= Aim of the task =
Some lines in the entries contain the word "baseline". Copy all of them.

START Record extracts

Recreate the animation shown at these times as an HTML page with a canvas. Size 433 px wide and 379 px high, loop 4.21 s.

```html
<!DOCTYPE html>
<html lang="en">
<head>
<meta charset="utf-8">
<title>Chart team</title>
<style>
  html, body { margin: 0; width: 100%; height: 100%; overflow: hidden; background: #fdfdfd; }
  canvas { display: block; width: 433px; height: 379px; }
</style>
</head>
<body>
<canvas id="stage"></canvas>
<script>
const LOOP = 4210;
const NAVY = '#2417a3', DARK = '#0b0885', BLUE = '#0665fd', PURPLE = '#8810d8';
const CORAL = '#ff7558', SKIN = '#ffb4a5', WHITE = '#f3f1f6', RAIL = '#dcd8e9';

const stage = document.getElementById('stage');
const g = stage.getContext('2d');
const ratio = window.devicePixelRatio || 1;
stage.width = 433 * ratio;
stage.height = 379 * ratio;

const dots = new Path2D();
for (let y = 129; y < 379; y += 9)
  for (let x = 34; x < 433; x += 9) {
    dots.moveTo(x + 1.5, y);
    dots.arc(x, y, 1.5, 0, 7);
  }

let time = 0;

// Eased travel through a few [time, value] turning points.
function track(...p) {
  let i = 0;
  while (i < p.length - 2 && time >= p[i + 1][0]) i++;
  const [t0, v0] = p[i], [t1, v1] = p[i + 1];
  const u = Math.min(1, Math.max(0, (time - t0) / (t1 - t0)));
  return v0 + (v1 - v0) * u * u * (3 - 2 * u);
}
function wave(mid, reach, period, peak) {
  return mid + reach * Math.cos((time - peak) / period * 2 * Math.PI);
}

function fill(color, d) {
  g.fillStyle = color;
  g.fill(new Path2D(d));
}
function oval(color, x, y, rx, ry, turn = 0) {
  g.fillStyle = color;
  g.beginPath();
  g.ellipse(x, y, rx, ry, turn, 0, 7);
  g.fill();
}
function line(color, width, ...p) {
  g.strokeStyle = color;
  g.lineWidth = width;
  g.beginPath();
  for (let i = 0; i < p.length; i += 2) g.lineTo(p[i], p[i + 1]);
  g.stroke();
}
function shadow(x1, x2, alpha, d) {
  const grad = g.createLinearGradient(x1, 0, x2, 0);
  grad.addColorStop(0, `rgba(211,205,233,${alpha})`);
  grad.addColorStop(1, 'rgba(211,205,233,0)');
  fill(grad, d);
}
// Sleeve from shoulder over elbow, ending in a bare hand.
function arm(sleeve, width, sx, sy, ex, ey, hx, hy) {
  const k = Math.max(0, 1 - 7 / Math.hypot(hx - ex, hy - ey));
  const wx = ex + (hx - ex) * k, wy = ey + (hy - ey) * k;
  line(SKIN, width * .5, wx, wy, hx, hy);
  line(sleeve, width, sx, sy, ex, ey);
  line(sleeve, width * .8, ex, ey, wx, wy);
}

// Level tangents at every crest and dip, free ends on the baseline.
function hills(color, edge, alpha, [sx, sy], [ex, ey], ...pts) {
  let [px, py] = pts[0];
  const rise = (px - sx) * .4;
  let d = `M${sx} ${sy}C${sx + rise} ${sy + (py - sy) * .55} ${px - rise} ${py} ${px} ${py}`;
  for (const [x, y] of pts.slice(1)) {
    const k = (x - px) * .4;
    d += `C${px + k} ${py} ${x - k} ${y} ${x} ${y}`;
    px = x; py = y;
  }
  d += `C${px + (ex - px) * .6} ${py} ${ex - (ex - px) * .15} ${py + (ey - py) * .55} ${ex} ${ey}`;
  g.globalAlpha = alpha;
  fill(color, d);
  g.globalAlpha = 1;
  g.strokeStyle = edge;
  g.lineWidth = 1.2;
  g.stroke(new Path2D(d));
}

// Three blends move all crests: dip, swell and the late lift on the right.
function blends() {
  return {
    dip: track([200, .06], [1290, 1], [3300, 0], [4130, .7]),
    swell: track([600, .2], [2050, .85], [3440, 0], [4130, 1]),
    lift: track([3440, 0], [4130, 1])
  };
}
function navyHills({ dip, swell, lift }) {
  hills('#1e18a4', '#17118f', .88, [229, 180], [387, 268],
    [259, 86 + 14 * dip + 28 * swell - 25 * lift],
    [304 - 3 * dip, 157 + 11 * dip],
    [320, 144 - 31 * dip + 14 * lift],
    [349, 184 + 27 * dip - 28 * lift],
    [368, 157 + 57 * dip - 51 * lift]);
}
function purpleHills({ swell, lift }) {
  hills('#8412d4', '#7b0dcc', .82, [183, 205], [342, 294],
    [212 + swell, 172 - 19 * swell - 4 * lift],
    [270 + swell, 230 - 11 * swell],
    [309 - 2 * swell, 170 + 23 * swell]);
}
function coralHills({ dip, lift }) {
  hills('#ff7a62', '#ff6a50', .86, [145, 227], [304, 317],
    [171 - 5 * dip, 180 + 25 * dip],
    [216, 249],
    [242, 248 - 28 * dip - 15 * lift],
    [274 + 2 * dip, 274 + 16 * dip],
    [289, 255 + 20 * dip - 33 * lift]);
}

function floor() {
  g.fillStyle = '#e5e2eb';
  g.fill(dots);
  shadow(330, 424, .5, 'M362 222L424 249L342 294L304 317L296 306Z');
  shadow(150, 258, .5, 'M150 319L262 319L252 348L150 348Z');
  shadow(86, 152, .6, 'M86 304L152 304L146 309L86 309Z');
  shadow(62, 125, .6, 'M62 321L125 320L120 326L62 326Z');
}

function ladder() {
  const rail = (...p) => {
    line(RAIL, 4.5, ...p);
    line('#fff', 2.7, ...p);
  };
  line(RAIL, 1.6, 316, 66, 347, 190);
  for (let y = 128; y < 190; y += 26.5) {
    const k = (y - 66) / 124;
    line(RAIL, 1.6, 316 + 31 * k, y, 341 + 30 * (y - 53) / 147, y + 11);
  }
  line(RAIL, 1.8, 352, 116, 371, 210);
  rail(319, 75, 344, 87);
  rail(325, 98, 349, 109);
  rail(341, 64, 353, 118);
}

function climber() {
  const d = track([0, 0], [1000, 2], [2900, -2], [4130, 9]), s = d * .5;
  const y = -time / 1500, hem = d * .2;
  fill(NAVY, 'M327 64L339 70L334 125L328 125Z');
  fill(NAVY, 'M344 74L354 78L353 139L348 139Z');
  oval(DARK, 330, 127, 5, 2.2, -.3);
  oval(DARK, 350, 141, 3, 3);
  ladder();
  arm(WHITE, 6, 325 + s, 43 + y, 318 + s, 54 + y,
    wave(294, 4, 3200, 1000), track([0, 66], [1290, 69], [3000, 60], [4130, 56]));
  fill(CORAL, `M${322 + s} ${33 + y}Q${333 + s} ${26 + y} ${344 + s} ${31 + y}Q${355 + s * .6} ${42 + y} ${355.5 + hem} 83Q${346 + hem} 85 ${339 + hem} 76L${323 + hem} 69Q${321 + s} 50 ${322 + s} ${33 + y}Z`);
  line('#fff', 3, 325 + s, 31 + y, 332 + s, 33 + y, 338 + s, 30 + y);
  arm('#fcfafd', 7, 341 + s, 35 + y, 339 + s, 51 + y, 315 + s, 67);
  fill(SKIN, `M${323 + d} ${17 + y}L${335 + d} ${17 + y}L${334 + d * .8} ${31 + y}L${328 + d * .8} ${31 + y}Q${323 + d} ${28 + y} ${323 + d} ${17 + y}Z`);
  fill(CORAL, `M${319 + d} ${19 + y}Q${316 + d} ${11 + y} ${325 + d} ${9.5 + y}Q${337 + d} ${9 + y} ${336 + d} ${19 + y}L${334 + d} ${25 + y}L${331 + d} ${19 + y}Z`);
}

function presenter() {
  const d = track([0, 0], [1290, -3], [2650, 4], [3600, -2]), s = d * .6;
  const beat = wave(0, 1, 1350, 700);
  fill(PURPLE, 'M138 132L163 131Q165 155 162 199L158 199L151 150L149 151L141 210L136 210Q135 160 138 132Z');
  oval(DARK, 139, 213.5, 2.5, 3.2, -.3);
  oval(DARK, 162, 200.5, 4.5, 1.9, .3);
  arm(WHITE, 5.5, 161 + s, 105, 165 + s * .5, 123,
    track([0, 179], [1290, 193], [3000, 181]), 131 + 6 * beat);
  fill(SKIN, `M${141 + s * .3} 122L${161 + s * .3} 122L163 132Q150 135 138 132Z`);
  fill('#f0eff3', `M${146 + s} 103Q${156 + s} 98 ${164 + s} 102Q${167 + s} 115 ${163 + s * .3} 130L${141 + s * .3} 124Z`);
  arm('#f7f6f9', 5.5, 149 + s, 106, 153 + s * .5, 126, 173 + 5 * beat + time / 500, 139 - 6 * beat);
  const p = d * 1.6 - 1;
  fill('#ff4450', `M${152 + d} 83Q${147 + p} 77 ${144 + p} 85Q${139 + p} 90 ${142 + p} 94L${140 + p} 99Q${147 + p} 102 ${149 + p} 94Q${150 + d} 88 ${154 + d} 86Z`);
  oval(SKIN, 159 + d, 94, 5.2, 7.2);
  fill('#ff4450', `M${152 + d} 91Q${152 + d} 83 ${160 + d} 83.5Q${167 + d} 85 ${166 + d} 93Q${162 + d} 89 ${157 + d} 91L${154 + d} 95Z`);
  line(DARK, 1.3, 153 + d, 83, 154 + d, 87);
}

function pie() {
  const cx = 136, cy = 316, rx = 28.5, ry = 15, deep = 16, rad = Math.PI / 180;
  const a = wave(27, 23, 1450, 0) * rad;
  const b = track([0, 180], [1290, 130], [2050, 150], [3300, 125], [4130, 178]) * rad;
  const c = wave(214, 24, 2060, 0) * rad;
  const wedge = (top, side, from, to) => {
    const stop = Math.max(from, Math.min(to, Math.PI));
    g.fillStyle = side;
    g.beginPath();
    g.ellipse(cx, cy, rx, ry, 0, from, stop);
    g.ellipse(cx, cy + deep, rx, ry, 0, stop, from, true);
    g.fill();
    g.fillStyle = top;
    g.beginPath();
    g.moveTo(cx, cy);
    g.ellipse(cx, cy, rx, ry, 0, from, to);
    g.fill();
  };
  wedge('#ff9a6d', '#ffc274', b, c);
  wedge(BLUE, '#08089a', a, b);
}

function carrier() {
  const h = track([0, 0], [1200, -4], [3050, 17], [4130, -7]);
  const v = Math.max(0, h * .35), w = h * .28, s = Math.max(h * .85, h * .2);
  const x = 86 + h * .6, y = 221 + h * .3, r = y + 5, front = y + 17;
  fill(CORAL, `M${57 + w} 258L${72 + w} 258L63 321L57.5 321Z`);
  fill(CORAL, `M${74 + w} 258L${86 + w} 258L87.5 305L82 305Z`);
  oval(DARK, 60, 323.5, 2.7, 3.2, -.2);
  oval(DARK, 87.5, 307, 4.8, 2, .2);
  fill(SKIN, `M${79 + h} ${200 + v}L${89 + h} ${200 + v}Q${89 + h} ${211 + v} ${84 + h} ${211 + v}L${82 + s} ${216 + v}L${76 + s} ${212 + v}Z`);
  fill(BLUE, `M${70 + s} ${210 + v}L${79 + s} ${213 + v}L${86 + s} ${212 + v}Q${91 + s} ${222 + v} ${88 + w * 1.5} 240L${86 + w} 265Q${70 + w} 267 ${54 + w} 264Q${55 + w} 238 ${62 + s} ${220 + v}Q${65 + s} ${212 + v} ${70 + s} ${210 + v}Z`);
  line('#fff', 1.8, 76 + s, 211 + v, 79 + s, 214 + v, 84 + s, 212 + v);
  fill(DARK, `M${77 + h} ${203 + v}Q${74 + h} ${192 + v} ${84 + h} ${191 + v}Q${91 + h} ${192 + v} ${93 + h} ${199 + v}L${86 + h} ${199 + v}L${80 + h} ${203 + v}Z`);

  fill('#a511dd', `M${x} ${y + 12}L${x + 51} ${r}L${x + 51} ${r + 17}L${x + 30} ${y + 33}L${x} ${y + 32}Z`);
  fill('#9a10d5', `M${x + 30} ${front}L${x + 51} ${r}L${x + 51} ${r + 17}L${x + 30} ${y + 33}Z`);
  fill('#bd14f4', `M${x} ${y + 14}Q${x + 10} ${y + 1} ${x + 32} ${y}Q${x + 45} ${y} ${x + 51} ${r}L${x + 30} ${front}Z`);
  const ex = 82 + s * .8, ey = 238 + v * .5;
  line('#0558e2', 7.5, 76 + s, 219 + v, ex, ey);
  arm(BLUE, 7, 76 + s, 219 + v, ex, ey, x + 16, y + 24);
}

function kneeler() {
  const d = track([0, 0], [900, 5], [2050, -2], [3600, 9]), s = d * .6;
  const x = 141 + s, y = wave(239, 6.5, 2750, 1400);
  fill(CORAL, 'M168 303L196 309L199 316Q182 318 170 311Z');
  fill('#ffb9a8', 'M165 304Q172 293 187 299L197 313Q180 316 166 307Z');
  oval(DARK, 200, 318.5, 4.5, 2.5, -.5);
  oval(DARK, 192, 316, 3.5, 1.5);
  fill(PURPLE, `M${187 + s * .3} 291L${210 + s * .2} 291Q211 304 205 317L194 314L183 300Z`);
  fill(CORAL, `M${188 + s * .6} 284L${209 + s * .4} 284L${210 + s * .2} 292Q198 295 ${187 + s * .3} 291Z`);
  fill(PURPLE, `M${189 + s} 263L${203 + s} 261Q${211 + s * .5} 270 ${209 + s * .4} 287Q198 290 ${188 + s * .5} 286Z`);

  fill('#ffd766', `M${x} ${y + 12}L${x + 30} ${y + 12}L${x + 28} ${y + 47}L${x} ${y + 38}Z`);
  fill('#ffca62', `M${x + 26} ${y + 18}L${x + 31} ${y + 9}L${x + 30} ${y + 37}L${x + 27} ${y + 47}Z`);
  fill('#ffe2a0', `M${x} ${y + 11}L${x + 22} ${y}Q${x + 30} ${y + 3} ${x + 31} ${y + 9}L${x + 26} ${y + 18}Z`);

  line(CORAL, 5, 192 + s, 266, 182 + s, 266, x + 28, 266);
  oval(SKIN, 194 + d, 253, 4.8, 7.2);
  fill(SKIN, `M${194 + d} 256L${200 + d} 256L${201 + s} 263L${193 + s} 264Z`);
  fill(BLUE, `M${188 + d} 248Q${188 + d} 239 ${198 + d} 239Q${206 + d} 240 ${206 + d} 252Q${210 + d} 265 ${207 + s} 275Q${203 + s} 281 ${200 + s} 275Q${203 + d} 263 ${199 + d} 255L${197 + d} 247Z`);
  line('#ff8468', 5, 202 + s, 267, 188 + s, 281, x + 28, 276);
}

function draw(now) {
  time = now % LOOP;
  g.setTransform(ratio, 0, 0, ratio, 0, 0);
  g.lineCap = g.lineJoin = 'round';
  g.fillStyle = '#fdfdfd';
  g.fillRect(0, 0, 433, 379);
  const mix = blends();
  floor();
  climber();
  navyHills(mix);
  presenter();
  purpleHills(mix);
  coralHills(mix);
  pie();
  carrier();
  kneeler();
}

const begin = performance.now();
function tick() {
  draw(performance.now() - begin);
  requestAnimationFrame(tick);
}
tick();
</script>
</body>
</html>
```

END Record extracts
START Record extracts

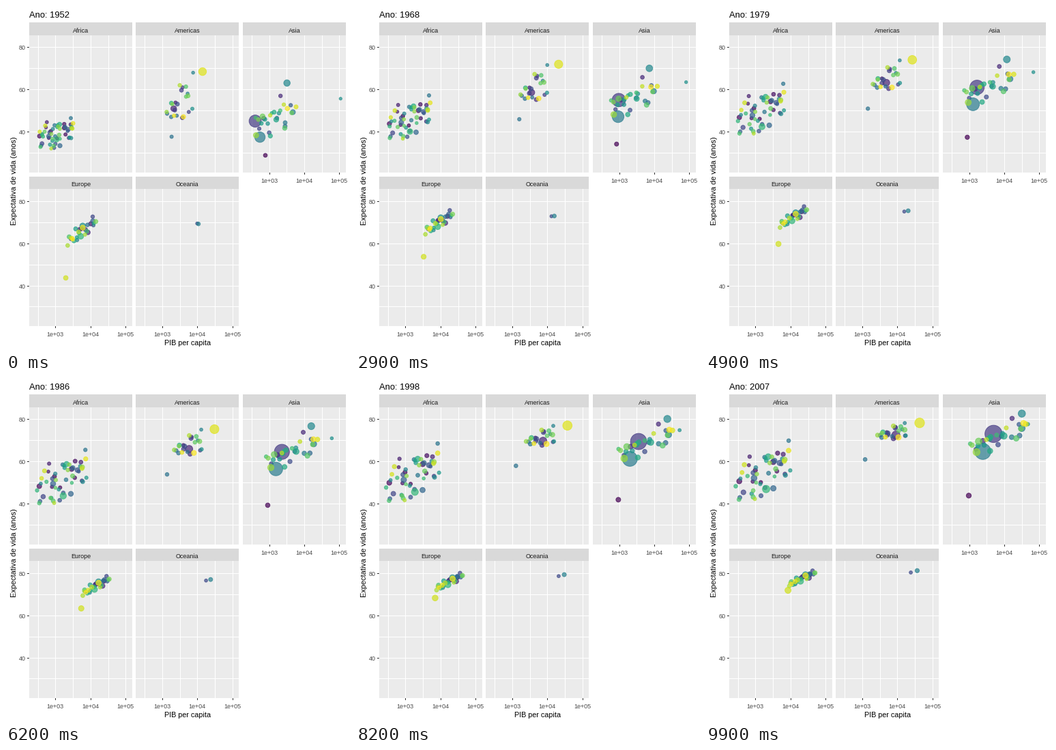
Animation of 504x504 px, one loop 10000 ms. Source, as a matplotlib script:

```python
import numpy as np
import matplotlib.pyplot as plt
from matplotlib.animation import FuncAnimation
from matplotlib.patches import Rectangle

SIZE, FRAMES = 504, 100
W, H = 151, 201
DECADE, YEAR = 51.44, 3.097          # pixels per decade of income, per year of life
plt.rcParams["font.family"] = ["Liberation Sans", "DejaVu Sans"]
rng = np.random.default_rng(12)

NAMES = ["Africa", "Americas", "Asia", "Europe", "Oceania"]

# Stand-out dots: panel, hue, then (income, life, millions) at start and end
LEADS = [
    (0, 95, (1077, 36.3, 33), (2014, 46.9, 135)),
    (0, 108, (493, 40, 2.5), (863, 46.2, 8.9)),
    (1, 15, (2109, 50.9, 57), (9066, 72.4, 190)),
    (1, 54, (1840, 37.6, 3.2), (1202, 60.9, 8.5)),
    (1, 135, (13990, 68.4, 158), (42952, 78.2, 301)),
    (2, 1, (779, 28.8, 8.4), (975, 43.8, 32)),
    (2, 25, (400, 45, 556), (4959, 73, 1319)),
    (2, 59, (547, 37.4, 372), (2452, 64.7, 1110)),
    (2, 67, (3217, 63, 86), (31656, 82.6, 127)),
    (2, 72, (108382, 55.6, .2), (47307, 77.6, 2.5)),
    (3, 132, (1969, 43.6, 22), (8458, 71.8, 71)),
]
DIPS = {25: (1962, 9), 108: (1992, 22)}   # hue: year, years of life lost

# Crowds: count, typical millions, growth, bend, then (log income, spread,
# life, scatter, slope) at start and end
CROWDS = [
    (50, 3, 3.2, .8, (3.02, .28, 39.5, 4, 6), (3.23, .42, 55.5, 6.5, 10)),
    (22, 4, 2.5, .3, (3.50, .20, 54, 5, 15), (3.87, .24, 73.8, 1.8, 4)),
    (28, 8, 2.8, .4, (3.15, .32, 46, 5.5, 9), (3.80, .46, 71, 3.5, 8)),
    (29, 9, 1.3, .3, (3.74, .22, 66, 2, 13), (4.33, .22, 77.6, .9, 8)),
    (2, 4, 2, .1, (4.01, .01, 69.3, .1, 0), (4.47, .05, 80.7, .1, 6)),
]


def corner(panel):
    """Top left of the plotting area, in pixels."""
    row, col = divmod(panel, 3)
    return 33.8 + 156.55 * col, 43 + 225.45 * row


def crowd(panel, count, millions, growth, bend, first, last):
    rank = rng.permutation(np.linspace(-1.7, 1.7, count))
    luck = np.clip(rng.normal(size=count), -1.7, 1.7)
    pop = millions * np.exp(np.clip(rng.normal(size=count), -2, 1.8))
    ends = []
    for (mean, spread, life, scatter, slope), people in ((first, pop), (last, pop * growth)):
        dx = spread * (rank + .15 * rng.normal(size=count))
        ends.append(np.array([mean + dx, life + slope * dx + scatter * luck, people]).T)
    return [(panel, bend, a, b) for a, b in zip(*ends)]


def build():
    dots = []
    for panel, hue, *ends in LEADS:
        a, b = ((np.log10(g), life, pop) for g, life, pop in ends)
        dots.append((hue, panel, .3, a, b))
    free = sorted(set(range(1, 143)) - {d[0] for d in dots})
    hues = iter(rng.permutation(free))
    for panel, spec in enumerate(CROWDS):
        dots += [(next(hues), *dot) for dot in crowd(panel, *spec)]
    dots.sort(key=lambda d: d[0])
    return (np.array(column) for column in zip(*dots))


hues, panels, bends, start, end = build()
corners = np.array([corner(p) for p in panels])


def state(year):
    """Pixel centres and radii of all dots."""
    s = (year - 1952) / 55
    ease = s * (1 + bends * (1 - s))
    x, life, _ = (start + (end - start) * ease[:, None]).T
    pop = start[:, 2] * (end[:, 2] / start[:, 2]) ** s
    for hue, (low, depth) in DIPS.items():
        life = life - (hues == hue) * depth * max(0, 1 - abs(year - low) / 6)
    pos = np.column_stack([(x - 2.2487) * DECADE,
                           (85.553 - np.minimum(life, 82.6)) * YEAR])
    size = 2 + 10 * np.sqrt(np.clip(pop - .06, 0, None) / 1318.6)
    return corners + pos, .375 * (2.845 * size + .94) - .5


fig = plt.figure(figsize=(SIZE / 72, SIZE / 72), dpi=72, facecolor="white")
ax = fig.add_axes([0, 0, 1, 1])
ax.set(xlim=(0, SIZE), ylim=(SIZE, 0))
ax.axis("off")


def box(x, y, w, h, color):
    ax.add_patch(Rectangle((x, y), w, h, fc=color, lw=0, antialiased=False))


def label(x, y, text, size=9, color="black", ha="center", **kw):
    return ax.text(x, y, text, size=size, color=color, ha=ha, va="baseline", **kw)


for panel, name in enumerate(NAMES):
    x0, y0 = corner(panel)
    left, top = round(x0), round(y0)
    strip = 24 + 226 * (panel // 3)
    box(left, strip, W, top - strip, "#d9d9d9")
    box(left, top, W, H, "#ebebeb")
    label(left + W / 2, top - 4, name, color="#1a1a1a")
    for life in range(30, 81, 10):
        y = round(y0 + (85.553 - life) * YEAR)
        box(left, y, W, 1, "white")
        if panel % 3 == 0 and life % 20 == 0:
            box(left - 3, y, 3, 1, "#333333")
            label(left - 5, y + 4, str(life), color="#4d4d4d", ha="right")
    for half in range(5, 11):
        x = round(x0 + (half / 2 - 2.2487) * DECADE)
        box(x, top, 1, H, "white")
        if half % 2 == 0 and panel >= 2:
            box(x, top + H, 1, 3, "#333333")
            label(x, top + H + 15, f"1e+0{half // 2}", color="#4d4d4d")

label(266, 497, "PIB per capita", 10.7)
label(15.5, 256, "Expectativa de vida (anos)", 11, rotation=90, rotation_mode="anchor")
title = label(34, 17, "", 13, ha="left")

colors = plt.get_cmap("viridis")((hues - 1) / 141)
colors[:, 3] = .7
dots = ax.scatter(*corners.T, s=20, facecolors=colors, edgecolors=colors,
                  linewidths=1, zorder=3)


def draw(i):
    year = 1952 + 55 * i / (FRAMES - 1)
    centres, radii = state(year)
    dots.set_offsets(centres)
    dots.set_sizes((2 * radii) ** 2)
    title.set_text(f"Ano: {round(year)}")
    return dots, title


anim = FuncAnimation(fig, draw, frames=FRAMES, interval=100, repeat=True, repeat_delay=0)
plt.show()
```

END Record extracts

= Reply =
// Level tangents at every crest and dip, free ends on the baseline.
    return ax.text(x, y, text, size=size, color=color, ha=ha, va="baseline", **kw)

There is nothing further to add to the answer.